§ Study material
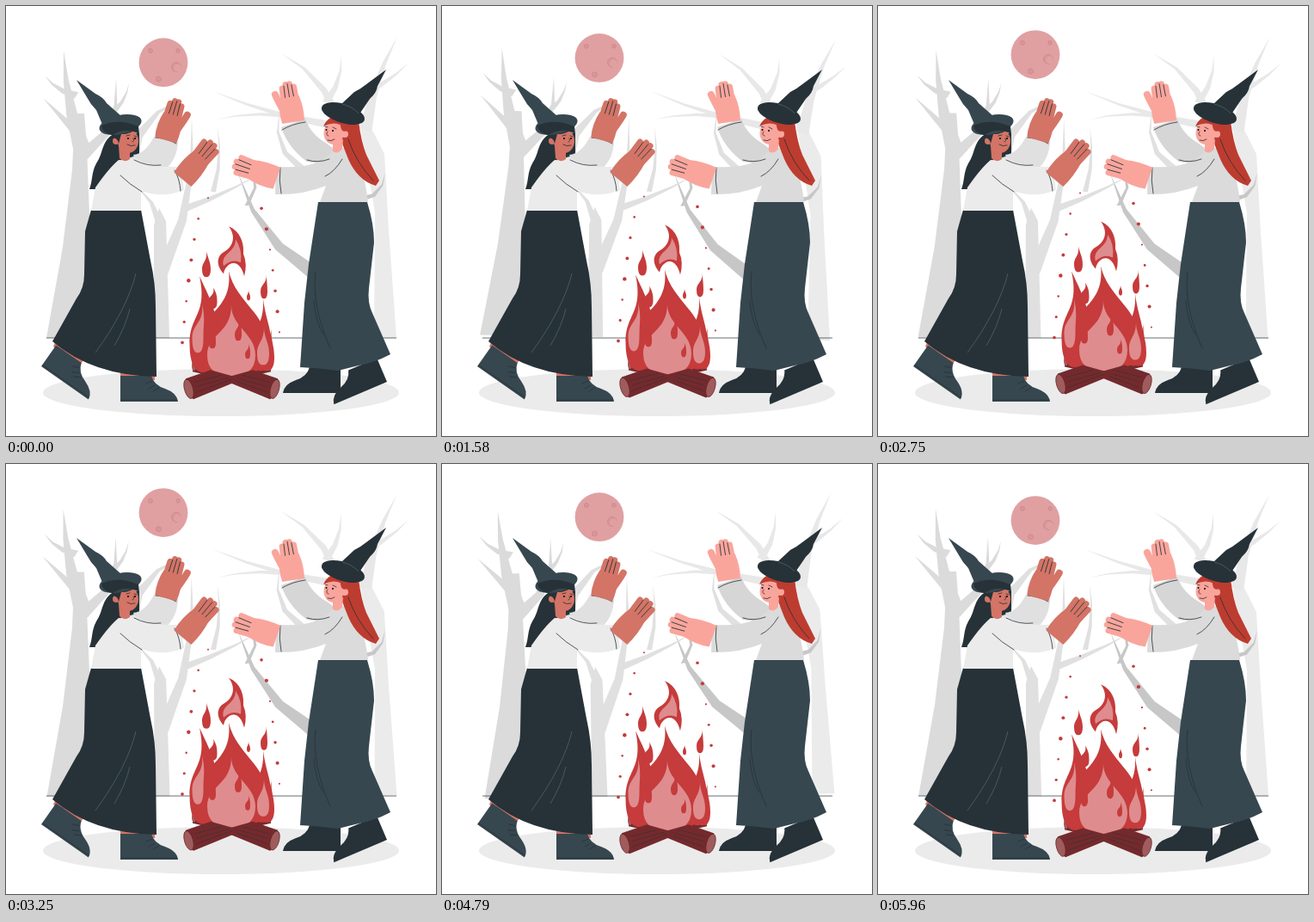
These frames come from a looping animation (500 by 500 pixels, 6000 ms). An HTML page:

```html
<!DOCTYPE html>
<html lang="en">
<head>
<meta charset="utf-8">
<title>Witches at the fire</title>
<style>
html, body { margin: 0; width: 100%; height: 100%; overflow: hidden; background: #fff; }
svg { display: block; width: 100vw; height: 100vh; }
.line { fill: none; stroke: #263238; stroke-width: .8; stroke-linecap: round; }
.soft { fill: none; stroke: #50626b; stroke-width: .8; }
.red { fill: #c63b3b; }
.pink { fill: #df8c8e; }
.wood { fill: #742a2d; }
.hair { fill: #bd3c30; }
.tan { fill: #d37466; }
.peach { fill: #faa59c; }
.night { fill: #263238; }
.slate { fill: #37474f; }
</style>
</head>
<body>
<svg viewBox="0 0 500 500">
  <defs>
    <g id="boot">
      <path d="M0 0V-30H36Q39 -19 52 -15Q66 -10 67 0Z"/>
      <path class="line" d="M37 -24L30 -21M40 -19L33 -15M45 -16L38 -12M1 -2H66"/>
    </g>
    <g id="backLog">
      <path class="wood" d="M217 414Q222 409 229 412L262 427V436L217 426Z"/>
      <ellipse cx="218.5" cy="419" rx="2.5" ry="6" fill="#a05b5d"/>
    </g>
    <g id="log">
      <path class="wood" d="M209 434L238 424L263 431L274 435L218 458Q206 451 209 434Z"/>
      <path class="line" d="M219 438L250 430M222 443L258 433M221 450L262 435" stroke-opacity=".6"/>
      <ellipse cx="212.5" cy="446" rx="5" ry="11.5" transform="rotate(-16 212.5 446)" fill="#a05b5d" stroke="#5c2225" stroke-width=".7"/>
    </g>
  </defs>

  <g id="trees"></g>
  <path d="M47 386H454" stroke="#263238" stroke-width=".7"/>

  <g id="moon" fill="#d99597" stroke="#c98488" stroke-width=".7">
    <circle cx="183" cy="65.7" r="28.4" fill="#e0a0a2" stroke="none"/>
    <circle cx="198" cy="71" r="5.5"/><circle cx="177.5" cy="85" r="3"/>
    <circle cx="200" cy="52" r="2.3"/><circle cx="168" cy="52" r="2.5"/>
    <circle cx="199.5" cy="72" r="4.5" fill="#e0a0a2" stroke="none"/>
  </g>

  <ellipse cx="250" cy="449.5" rx="207" ry="27.5" fill="#ebebeb"/>

  <g id="fire">
    <use href="#backLog"/><use href="#backLog" transform="translate(525) scale(-1 1)"/>
    <g id="flames"></g>
    <path class="red" d="M259 257C273 263 277 277 276 289Q281 301 277 315C274 302 267 297 260 301Q254 305 253 312C244 302 245 292 253 287C264 281 268 269 259 257Z"/>
    <path class="pink" d="M267 272Q275 284 273 299Q263 294 253 303C249 288 267 288 267 272Z"/>
    <use href="#log" transform="translate(525) scale(-1 1)"/><use href="#log"/>
  </g>

  <g id="darkWitch">
    <path class="night" d="M126 148C110 158 114 170 105 183C99 194 101 203 97 213H106C116 206 119 191 131 180L155 173V148Z"/>
    <path class="tan" d="M58 389L90 412L84 420L55 396ZM133 426H173V435H133Z"/>
    <use href="#boot" class="slate" transform="translate(41 419) rotate(35)"/>
    <use href="#boot" class="slate" transform="translate(133 460)"/>
    <path class="night" d="M99 237H157L168 296Q174 322 174 350L175 431Q101 430 54 390L82 340Q91 328 91 312L92 262Z"/>
    <path class="soft" d="M151 311Q141 352 104 403M144 352Q139 373 126 395"/>
    <path fill="#e0e0e0" d="M148 173Q162 172 172 152L200 157Q199 179 185 190L155 192Z"/>
    <path fill="#ebebeb" d="M131 179Q143 181 149 176Q162 188 203 187L207 214Q182 224 157 215V238H99L104 211Q120 188 131 179Z"/>
    <path class="line" d="M133 197Q143 207 158 216M149 179Q164 187 180 185M174 153Q187 154 198 160M196 191Q202 201 203 215"/>
    <path class="tan" d="M131 162L144 167V178Q137 183 132 177Z"/>
    <ellipse class="tan" cx="142" cy="157" rx="12" ry="14"/>
    <circle class="tan" cx="128" cy="157" r="4"/>
    <path class="night" d="M123 153Q130 138 154 142Q142 150 134 149L131 160Q130 153 123 153Z"/>
    <path class="line" d="M140 151L144 150M149 151L152 152M148 154Q150 157 147 158M141 161Q145 164 150 162"/>
    <circle cx="142" cy="154" r="1"/><circle cx="150" cy="154" r="1"/>
    <path class="slate" d="M82 86L104 102Q113 106 117 113L134 128L113 140L105 121Q98 114 94 106Z"/>
    <ellipse class="slate" cx="133" cy="138" rx="25" ry="11" transform="rotate(-12 133 138)"/>
    <path class="night" d="M111 139Q130 130 154 140L155 149Q140 140 124 150Q112 148 111 139Z"/>
  </g>

  <g id="redWitch">
    <use href="#boot" class="night" transform="translate(389 450) scale(-1 1)"/>
    <use href="#boot" class="night" transform="translate(443 437) rotate(-23) scale(-1 1)"/>
    <path class="slate" d="M363 228H420Q428 254 428 275L422 328Q420 345 426 357L447 405Q428 415 410 418L386 424Q364 421 342 420L347 345L352 300Z"/>
    <path class="line" d="M360 309Q355 348 377 398M358 343Q360 368 369 382"/>
    <path fill="#d6d6d6" d="M320 141L348 131Q354 149 373 160L388 171L377 185L350 181Q328 165 320 141Z"/>
    <path fill="#dbdbdb" d="M381 168Q390 161 400 169Q416 184 421 228H365L372 209Q345 220 313 219L314 187Q348 189 367 180Z"/>
    <path class="line" d="M321 144Q333 137 348 135M319 188Q317 203 320 218M391 178Q382 193 371 198M350 179Q363 183 376 178"/>
    <path class="hair" d="M384 128L410 134Q413 158 419 173L434 203L430 209Q409 203 398 178L389 155Z"/>
    <path class="line" d="M398 155Q407 182 427 203"/>
    <path class="peach" d="M380 157L392 155L391 166Q386 173 380 169Z"/>
    <ellipse class="peach" cx="381" cy="148" rx="11.5" ry="13"/>
    <circle class="peach" cx="394" cy="149" r="4"/>
    <path class="hair" d="M369 140Q377 122 402 130L404 147L397 145Q389 148 389 138Q379 134 369 140Z"/>
    <path class="line" d="M371 140L374 141M380 141L384 143M374 146Q371 150 375 151M374 156Q378 158 382 155"/>
    <circle cx="372.5" cy="144" r="1"/><circle cx="380" cy="145" r="1"/>
    <path class="night" d="M442 74L432 93Q431 101 423 108L408 130L380 117L391 113L405 100Q413 96 419 91Z"/>
    <ellipse class="night" cx="392" cy="125" rx="26" ry="11" transform="rotate(17 392 125)"/>
    <path class="soft" d="M391 114Q403 117 410 125"/>
  </g>
</svg>
<script>
const byId = id => document.getElementById(id);
const trees = byId('trees'), moon = byId('moon'), fire = byId('fire'), flames = byId('flames');

function add(parent, tag, attrs) {
  const el = document.createElementNS('http://www.w3.org/2000/svg', tag);
  for (const key in attrs) el.setAttribute(key, attrs[key]);
  parent.append(el);
  return el;
}

// A kinked branch from root to tip, thinning to a point; bend pushes it sideways.
function limb(fill, width, x, y, tipX, tipY, bend) {
  const dx = tipX - x, dy = tipY - y, len = Math.hypot(dx, dy);
  const edge = side => [0, .35, .7, 1].map(t => {
    const off = bend * Math.min(3 * t, 1, 3 * (1 - t)) + side * width / 2 * (1 - t);
    return [x + dx * t - dy / len * off, y + dy * t + dx / len * off];
  });
  add(trees, 'polygon', { fill, points: edge(1).concat(edge(-1).reverse()).join(' ') });
}

const trunk = (fill, d) => add(trees, 'path', { fill, d });
const pale = '#e8e8e8', light = '#e0e0e0', mid = '#dbdbdb', dark = '#c7c7c7';

trunk('#ebebeb', 'M428 386L429 240L407 112L429 150L440 172L445 260L454 386Z');
limb(pale, 15, 418, 145, 455, 36, -5);
limb(pale, 8, 417, 101, 468, 66, 3);
limb(pale, 11, 386, 130, 320, 55, 9);
limb(pale, 9, 372, 112, 390, 58, 5);
limb(pale, 9, 375, 138, 240, 99, -4);
limb(pale, 5, 322, 127, 245, 132, 3);
limb(light, 9, 345, 190, 318, 122, -12);
limb(dark, 17, 360, 312, 270, 195, -14);
limb(dark, 5, 280, 232, 274, 176, 12);
limb(dark, 7, 410, 225, 441, 193, 9);

trunk(light, 'M172 386L172 255L178 235L186 250L190 386Z');
limb(light, 14, 179, 290, 150, 207, 12);
limb(light, 15, 181, 310, 216, 130, 12);
limb(light, 8, 207, 236, 292, 197, 2);
limb(light, 6, 241, 216, 246, 140, 4);
limb(light, 15, 145, 185, 205, 108, -14);

trunk(mid, 'M47 386L66 280L77 190L80 125L91 125L94 165L98 270L93 386Z');
limb(mid, 20, 88, 165, 67, 52, -4);
limb(mid, 9, 82, 104, 45, 81, -4);
limb(mid, 11, 85, 150, 43, 107, 0);
limb(mid, 15, 88, 175, 128, 85, 14);
limb(mid, 6, 126, 122, 143, 90, 3);

// A teardrop flame standing on (x, y) with a tip that leans by bend.
function tongue(kind, x, y, width, tipX, tipY, bend) {
  const h = y - tipY, r = width / 2, belly = y - h * .3;
  add(flames, 'path', {
    class: kind,
    d: `M${tipX} ${tipY}C${tipX + bend} ${tipY + h * .3} ${x + r} ${y - h * .6} ${x + r} ${belly}
      Q${x + r} ${y} ${x} ${y}Q${x - r} ${y} ${x - r} ${belly}
      C${x - r} ${y - h * .6} ${tipX + bend * .6} ${tipY + h * .4} ${tipX} ${tipY}Z`
  });
}

tongue('red', 262, 433, 84, 259, 309, 9);
tongue('red', 230, 427, 33, 225, 315, 16);
tongue('red', 297, 425, 24, 299, 341, 3);
tongue('red', 303, 425, 18, 309, 373, -2);
tongue('pink', 262, 431, 56, 262, 349, 0);
tongue('pink', 223, 404, 13, 228, 347, 4);
tongue('pink', 299, 418, 14, 300, 374, 0);
tongue('red', 270, 390, 8, 270, 366, 4);
tongue('red', 240, 399, 8, 241, 377, 3);
tongue('red', 281, 411, 6, 282, 394, 2);
tongue('red', 233, 316, 10, 233, 286, 2);
tongue('red', 300, 341, 8, 303, 313, 0);
tongue('red', 240, 353, 11, 241, 328, 4);
tongue('red', 282, 343, 4, 282, 331, 0);

// Sparks fall on alternate sides of a column that widens downwards.
for (let i = 0; i < 15; i++) {
  const side = i % 2 ? 1 : -1, vary = i * .618 % 1;
  add(flames, 'circle', {
    class: 'red', r: 1 + 1.3 * vary,
    cx: 262 + side * (27 + 30 * Math.sqrt(i / 14)), cy: 224 + 12 * i
  });
}

// A hand at the wrist (x, y), pointing along angle; thumb is -1, 0 or 1 for its side.
function hand(owner, skin, x, y, angle, len, thumb) {
  const g = add(byId(owner), 'g', {
    transform: `translate(${x} ${y}) rotate(${angle})`, 'stroke-linecap': 'round'
  });
  const color = getComputedStyle(document.querySelector('.' + skin)).fill;
  const gap = thumb ? 4.5 : 6;
  const stroke = (d, width) => add(g, 'path', { d, fill: 'none', stroke: color, 'stroke-width': width });
  add(g, 'path', { class: skin, d: `M-1 -13Q${len * .3} -16 ${len * .6} -11V11Q${len * .3} 15 -1 13Z` });
  for (let i = -1.5; i < 2; i++) stroke(`M${len * .4} ${i * 5}L${len - 4 - i * i * 2} ${i * gap}`, 7);
  for (let i = -1; i < 2; i++) add(g, 'path', { class: 'line', d: `M${len * .6} ${i * 5}L${len * .92 - i * i * 2} ${i * gap}` });
  if (thumb) stroke(`M10 ${thumb * 8}Q26 ${thumb * 14} 34 ${thumb * 16}`, 8);
}

hand('darkWitch', 'tan', 186, 155, -74, 50, 1);
hand('darkWitch', 'tan', 206, 201, -50, 57, 0);
hand('redWitch', 'peach', 334, 134, -99, 48, -1);
hand('redWitch', 'peach', 314, 200, 199, 54, 0);

const LOOP = 6000, FIRE_DELAY = 500;

// Triangle wave: 0 at the start, 1 halfway, back to 0.
function wave(t) {
  const p = (t / LOOP + 1) % 1;
  return 1 - Math.abs(1 - 2 * p);
}

function draw(now) {
  const t = now % LOOP;
  const sway = 2 * wave(t + LOOP / 4) - 1;
  trees.setAttribute('transform', `rotate(${sway} 255 211)`);
  moon.setAttribute('transform', `translate(0 ${-10 * wave(t)})`);
  fire.setAttribute('transform', `translate(0 ${1 - 10 * wave(t - FIRE_DELAY)})`);
  requestAnimationFrame(draw);
}
draw(0);
</script>
</body>
</html>
```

§ What this task involves
Bring together each line above where the string "peach" turns up.

§ The completed task
.peach { fill: #faa59c; }
    <path class="peach" d="M380 157L392 155L391 166Q386 173 380 169Z"/>
    <ellipse class="peach" cx="381" cy="148" rx="11.5" ry="13"/>
    <circle class="peach" cx="394" cy="149" r="4"/>
hand('redWitch', 'peach', 334, 134, -99, 48, -1);
hand('redWitch', 'peach', 314, 200, 199, 54, 0);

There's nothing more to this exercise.